“If you have an idea for an infographic, make it and release it, you have performed content marketing. If you, however, identify and understand your audience, business goals, metrics by which content will be measured, ensure that the content is both useful and usable for your target audience, plan out the metadata and CMS requirements, develop or adhere to a brand messaging architecture (voice and tone), develop a process and identify resources for creation, release, and maintenance of the infographic, well, then you’re doing content strategy.” –Michael King
This quote is pulled from an encyclopedic post on Moz titled “Scaling Quality Content“. When you follow the link to read the rest of this excellent and helpful article, make sure your mug is full of whatever you like sipping because you will be there a while! There are many links, a lot of pictures, and a growing number of comments debating the issue. It clearly touches a nerve with those in internet marketing.
I am not convinced that “marketing” and “strategy” in this quote are the right things to be compared. I think the comparison should be marketing from the hip vs marketing with adequate research, analyzing, and planning.
2 Directions to Focus Your Content
Content is what we use to express our views and/or to communicate to someone else.

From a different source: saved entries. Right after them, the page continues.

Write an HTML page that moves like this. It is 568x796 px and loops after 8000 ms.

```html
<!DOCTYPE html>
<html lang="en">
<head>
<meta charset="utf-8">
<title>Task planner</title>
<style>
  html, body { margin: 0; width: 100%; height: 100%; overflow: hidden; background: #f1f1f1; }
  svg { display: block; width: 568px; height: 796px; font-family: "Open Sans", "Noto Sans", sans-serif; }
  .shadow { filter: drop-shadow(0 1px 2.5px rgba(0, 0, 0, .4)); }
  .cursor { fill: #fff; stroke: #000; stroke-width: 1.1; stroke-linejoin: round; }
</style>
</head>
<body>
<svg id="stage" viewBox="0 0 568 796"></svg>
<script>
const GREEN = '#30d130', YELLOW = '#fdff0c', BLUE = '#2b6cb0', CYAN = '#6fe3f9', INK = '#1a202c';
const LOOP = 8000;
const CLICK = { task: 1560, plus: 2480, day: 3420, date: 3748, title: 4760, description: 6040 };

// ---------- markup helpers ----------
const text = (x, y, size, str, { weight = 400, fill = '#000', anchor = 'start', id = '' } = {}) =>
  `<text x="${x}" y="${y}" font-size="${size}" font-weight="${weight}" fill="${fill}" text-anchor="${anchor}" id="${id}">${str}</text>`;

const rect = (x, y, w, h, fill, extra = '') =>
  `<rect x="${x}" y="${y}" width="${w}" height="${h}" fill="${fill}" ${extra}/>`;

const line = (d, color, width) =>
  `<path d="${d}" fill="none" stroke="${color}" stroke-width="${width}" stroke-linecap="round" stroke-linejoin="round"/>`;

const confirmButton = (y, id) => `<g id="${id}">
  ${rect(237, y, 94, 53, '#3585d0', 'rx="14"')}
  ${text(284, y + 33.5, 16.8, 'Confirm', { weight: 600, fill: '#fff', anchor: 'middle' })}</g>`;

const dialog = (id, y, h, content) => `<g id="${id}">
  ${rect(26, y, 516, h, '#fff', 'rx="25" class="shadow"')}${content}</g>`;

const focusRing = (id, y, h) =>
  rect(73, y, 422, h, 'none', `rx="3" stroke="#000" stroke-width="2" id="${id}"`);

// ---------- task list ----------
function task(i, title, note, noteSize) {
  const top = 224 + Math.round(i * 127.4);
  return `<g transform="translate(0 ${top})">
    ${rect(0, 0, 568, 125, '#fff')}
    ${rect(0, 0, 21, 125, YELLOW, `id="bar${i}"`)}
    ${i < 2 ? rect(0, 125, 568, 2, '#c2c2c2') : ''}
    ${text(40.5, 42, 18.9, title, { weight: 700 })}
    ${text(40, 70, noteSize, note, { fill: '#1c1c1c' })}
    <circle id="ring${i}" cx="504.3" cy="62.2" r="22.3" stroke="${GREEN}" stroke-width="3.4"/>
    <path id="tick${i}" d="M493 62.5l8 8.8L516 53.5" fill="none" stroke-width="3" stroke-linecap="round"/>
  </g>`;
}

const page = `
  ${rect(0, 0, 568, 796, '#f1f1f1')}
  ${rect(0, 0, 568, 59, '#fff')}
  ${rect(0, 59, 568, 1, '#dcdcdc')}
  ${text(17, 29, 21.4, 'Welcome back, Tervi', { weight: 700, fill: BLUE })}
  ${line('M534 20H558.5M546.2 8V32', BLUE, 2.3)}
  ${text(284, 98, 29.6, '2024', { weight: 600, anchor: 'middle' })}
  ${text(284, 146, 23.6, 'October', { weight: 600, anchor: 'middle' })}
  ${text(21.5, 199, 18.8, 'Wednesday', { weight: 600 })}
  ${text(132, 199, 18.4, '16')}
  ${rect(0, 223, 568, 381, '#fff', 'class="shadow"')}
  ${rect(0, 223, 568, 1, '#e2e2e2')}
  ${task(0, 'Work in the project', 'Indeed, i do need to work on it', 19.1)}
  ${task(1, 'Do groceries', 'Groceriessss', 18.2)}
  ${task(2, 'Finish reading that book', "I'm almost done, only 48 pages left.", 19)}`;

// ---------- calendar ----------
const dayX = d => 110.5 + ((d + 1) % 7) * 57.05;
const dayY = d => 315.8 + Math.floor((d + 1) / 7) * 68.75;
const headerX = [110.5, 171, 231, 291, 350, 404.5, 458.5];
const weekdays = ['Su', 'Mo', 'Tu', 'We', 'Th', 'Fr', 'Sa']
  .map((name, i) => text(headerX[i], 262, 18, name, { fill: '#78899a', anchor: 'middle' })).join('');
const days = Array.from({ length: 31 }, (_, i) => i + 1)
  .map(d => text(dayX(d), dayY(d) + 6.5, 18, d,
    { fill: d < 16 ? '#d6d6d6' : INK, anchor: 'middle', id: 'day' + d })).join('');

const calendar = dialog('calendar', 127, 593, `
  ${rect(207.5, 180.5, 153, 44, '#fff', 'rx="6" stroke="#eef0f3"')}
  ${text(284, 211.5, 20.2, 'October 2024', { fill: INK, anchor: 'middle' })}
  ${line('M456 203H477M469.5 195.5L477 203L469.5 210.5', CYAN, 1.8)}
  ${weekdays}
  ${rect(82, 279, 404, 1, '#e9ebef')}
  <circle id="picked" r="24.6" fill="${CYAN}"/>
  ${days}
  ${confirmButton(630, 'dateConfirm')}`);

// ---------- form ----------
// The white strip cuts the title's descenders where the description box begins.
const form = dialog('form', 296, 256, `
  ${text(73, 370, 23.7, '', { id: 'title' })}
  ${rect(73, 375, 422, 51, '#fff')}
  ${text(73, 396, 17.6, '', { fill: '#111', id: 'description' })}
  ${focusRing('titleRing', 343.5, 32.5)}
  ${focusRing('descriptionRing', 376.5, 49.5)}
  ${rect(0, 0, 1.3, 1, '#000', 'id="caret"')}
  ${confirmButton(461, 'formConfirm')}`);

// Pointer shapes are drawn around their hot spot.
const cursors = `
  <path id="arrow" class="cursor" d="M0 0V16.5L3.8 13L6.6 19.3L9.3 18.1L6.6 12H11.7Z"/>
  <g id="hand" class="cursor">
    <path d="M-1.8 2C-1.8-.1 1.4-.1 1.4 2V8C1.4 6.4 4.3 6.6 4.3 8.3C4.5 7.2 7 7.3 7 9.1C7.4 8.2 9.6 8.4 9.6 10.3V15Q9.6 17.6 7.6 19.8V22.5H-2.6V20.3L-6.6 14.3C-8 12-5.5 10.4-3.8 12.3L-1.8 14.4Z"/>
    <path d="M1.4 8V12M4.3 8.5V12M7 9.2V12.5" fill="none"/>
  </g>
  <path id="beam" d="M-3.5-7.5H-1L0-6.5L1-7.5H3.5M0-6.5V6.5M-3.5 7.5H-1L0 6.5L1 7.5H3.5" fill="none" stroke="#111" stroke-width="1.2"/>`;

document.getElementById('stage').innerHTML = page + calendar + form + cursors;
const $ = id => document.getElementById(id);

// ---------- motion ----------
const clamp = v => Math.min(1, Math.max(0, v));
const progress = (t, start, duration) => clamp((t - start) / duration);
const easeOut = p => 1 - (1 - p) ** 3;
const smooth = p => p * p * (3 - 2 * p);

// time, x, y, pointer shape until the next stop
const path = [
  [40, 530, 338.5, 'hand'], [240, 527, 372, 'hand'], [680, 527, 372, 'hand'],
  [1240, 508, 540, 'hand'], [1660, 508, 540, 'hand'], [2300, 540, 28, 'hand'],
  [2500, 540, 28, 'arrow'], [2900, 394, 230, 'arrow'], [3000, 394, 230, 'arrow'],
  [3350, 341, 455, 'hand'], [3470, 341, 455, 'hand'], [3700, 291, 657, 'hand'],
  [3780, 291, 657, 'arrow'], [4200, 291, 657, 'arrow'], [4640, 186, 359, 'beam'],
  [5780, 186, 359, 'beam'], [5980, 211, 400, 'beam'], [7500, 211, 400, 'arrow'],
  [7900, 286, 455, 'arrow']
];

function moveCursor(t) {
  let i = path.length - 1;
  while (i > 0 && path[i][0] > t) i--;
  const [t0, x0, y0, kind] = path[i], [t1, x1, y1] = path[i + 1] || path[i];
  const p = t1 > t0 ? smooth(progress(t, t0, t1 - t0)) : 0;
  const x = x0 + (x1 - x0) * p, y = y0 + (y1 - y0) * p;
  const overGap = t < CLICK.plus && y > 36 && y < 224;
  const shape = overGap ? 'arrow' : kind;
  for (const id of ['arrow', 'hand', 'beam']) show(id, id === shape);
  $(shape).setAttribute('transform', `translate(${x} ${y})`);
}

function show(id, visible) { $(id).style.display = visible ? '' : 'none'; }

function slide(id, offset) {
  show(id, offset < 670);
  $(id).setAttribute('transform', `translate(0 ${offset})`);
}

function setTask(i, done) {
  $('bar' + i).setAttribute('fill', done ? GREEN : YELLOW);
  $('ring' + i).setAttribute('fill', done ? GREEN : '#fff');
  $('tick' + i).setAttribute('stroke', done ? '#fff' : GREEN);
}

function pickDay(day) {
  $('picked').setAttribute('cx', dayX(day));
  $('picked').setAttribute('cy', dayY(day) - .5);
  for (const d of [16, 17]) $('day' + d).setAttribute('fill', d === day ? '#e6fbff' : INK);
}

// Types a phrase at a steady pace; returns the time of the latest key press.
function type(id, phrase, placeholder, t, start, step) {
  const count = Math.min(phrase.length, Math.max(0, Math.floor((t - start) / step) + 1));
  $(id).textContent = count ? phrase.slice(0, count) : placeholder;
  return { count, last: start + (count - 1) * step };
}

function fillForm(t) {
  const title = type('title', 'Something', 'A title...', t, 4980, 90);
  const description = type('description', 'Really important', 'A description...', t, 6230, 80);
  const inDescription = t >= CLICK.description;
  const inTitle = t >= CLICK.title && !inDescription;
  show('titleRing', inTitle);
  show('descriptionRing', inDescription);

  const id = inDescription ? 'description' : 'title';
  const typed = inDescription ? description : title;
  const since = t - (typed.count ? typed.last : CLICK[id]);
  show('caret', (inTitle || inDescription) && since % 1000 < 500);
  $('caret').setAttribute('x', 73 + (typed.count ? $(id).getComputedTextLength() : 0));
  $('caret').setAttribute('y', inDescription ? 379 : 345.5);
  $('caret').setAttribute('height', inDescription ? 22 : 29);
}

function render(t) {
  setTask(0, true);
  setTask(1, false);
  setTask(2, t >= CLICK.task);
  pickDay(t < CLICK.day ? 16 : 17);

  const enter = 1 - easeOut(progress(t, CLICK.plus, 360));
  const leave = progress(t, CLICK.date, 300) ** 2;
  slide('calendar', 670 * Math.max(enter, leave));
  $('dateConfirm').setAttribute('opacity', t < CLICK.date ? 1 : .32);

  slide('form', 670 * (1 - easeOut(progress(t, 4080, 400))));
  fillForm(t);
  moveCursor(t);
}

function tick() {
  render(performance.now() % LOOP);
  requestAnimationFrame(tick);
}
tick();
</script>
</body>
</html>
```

- If you are only interested in expressing your views on a subject online, you are putting out content that is focused on yourself. That’s not necessarily bad, but it isn’t content marketing, in my opinion, unless it could be called marketing from the hip. I disagree with Mr. King here. It’s just content that expresses what you want to say on a subject and any marketing happens as a residual effect.
- If you are doing the research, analysis, and strategic planning to communicate with your audience and start a conversation that results in action — I’d say you were doing online marketing strategy. Both strategy and marketing are part of the same package.
What do you think? Let’s talk about it!